In Afrikaans, they are called “appelliefies”, and the direct translation is “little apple loves”.
Cape Gooseberries are endemic and we haven’t planted any in our garden. They just grow, and are one of the many gifts we receive from our garden.
As a small child, not long after we moved from East London, we would travel from Grahamstown to visit farmer friends for the Gonubie Agricultural Show. And, along with my memories of Dad judging the flower arrangements, my always bidding for the largest egg at the end of the show, watching the gymkhana, and the convoy of cars, draped with beautiful women (or so they seemed to me) over their bonnets, I remember Auntie Molly’s gooseberry jam.
These were the memories I associated with gooseberries, until more recently. I was reminded, by a school friend, that my mother used to make a gooseberry fridge tart, and only when Karen recounted her story, did I realise why I had forgotten: it was really sour and I didn’t like it. Nor did Karen; and it’s her one abiding memory of my mother and a weekend she spent with our family in Grahamstown!

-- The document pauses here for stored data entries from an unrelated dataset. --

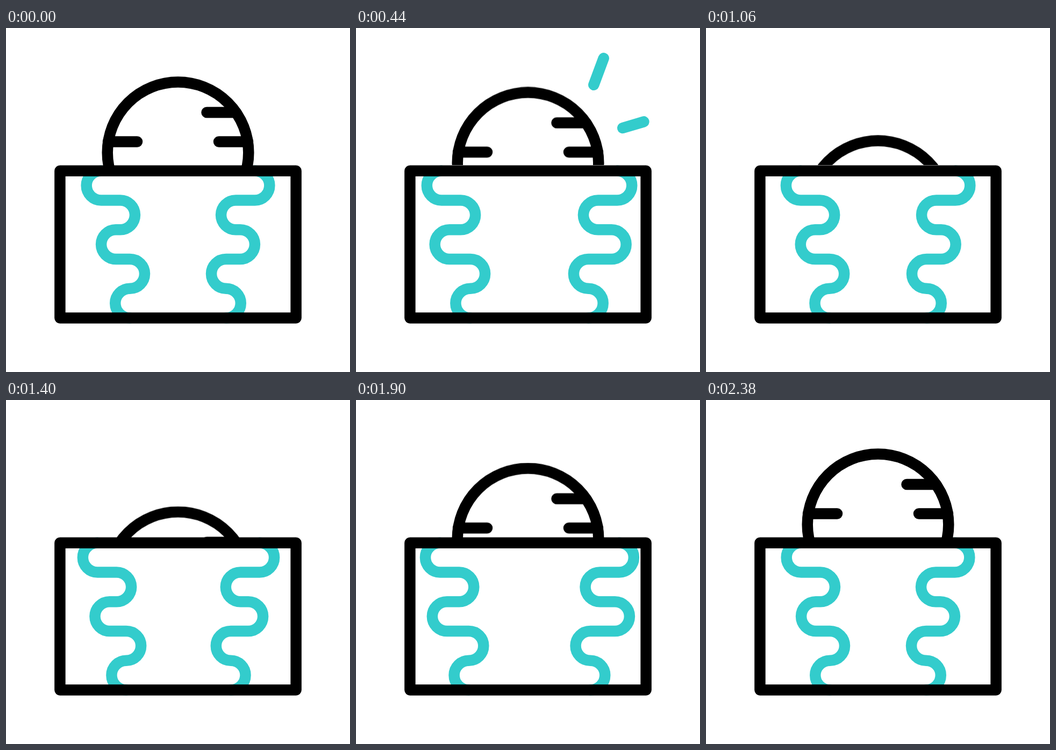
Write an HTML page without scripts that moves like this. It is 640 px wide and 640 px high and loops after 2400 ms.

```html
<!DOCTYPE html>
<html lang="en">
<head>
<meta charset="utf-8">
<title>Sunset</title>
<style>
  html, body { margin: 0; width: 100%; height: 100%; overflow: hidden; background: #fff; }
  svg { display: block; width: 100%; height: 100%; }
  svg * { fill: none; stroke-width: 20.5; stroke-linecap: round; stroke-linejoin: round; }
  .ink { stroke: #000; }
  .teal { stroke: #3cc; }

  .sun { animation: sink 2400ms cubic-bezier(.7, 0, .3, 1) infinite; }
  @keyframes sink {
    0%, 99.17%, 100% { transform: translateY(0); }
    50% { transform: translateY(110.4px); }
  }

  /* quick, even swing out; soft return */
  .wave {
    d: path("M177 265.7a27.37 27.37 0 0 0 0 54.74H212.6a27.37 27.37 0 0 1 0 54.74H204.4a27.37 27.37 0 0 0 0 54.74H230.6a27.37 27.37 0 0 1 0 54.74a27.37 27.37 0 0 0 0 54.74");
    animation: sway-left 2400ms cubic-bezier(.2, 0, .77, 1) infinite;
  }
  .right { animation-name: sway-right; }
  @keyframes sway-left {
    0%, 50%, 99.17%, 100% {
      d: path("M177 265.7a27.37 27.37 0 0 0 0 54.74H212.6a27.37 27.37 0 0 1 0 54.74H204.4a27.37 27.37 0 0 0 0 54.74H230.6a27.37 27.37 0 0 1 0 54.74a27.37 27.37 0 0 0 0 54.74");
    }
    25%, 75% {
      d: path("M154.7 265.7a27.37 27.37 0 0 0 0 54.74H190.3a27.37 27.37 0 0 1 0 54.74H166.4a27.37 27.37 0 0 0 0 54.74H208.3a27.37 27.37 0 0 1 0 54.74a27.37 27.37 0 0 0 0 54.74");
      animation-timing-function: cubic-bezier(.45, 0, .2, 1);
    }
  }
  @keyframes sway-right {
    0%, 50%, 99.17%, 100% {
      d: path("M177 265.7a27.37 27.37 0 0 0 0 54.74H212.6a27.37 27.37 0 0 1 0 54.74H204.4a27.37 27.37 0 0 0 0 54.74H230.6a27.37 27.37 0 0 1 0 54.74a27.37 27.37 0 0 0 0 54.74");
    }
    25%, 75% {
      d: path("M148.4 265.7a27.37 27.37 0 0 0 0 54.74H184a27.37 27.37 0 0 1 0 54.74H154.8a27.37 27.37 0 0 0 0 54.74H202a27.37 27.37 0 0 1 0 54.74a27.37 27.37 0 0 0 0 54.74");
      animation-timing-function: cubic-bezier(.45, 0, .2, 1);
    }
  }

  /* rays draw outwards, then leave outwards */
  .rays path { stroke-dasharray: 1 3; animation: shine-right 2400ms linear infinite; }
  .rays.early path { animation-name: shine-left; }
  @keyframes shine-right {
    0%, 12.5% { stroke-dashoffset: 1.1; }
    17.5%, 22.5% { stroke-dashoffset: 0; }
    27%, 100% { stroke-dashoffset: -1.1; }
  }
  @keyframes shine-left {
    0%, 2.5% { stroke-dashoffset: 1.1; }
    7.5%, 11% { stroke-dashoffset: 0; }
    16%, 100% { stroke-dashoffset: -1.1; }
  }
</style>
</head>
<body>
<svg viewBox="0 0 640 640">
  <clipPath id="sky"><path d="M0 0H640V255.2H0Z"/></clipPath>

  <g clip-path="url(#sky)">
    <g class="sun ink">
      <circle cx="320" cy="231.8" r="131.3"/>
      <path d="M373.5 157H427.9M190 211.6H244M396 211.6H450"/>
    </g>
  </g>

  <g class="rays teal">
    <path pathLength="1" d="M442.3 105.8L460.7 56.3"/>
    <path pathLength="1" d="M496.2 186L535.5 174.4"/>
  </g>
  <g class="rays early teal" transform="matrix(-1 0 0 1 631 0)">
    <path pathLength="1" d="M442.3 105.8L460.7 56.3"/>
    <path pathLength="1" d="M496.2 186L535.5 174.4"/>
  </g>

  <g class="teal">
    <path class="wave"/>
    <g transform="matrix(-1 0 0 1 640 0)"><path class="wave right"/></g>
  </g>
  <rect class="ink" x="100.4" y="265.7" width="439.2" height="273.7"/>
</svg>
</body>
</html>
```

Gooseberries are tart – full of beta carotine and Vitamin C – and they are delicious fresh and in a jam. With our first gooseberries, I added them to salads and we also had them for breakfast, with yoghurt.
As with most things, one can have too much: even with one gooseberry bush, the berries began to come thick and fast, so spurred on by a fellow villager, I thought I’d have a go at jam.
Making jam with berries is different from making marmalade (more of that, soon) because they don’t need much cooking, and in the case of gooseberries, because they are not just full of vitamin C, they’re also full of pectin. This means that it’s easy to over-cook your jam and end up with jars of something that’s rock hard, and definitely not jam. The added challenge of this jam-making session was that I didn’t have –
a) a recipe for Cape Gooseberry jam (Mum’s Good Housekeeping recipe book doesn’t talk about Cape Gooseberries, but it does give the basics of making different types of jams and preserves); and
b) with just one bush, I had a really small quantity of gooseberries to play with.
This was a test of my ability to work out ratios (which, for someone who did not do Mathematics beyond year 9 at school, is quite hectic) as well as culinary skills: until this, the closest I had got to making jam, was marmalade!
So, this is what I learned: equal quantities of fruit and sugar. Put these in a pot of an appropriate size and then add a two thirds of the base quantity of water (remember that 100g = 100ml of water), and then cook as you would any jam. Bring to the boil reduce the heat and simmer until setting point is reached (watch carefully – with a small quantity, that happens more quickly).
To test whether setting point is reached, put a little of the mixture on to a cold, china/ceramic plate and put it into the fridge for about 10 minutes. If, when you take it out, and you skim your finger across the top, it wrinkles, your jam is ready.
Allow the jam to stand for 10 to 15 minutes and then bottle in sterilized jars and enjoy!
Of course, gooseberry jam can also be turned into a wonderful gooseberry tart – a desert nowhere near as sour as the dessert my mother dished up for our family and poor Karen in the late 1970’s!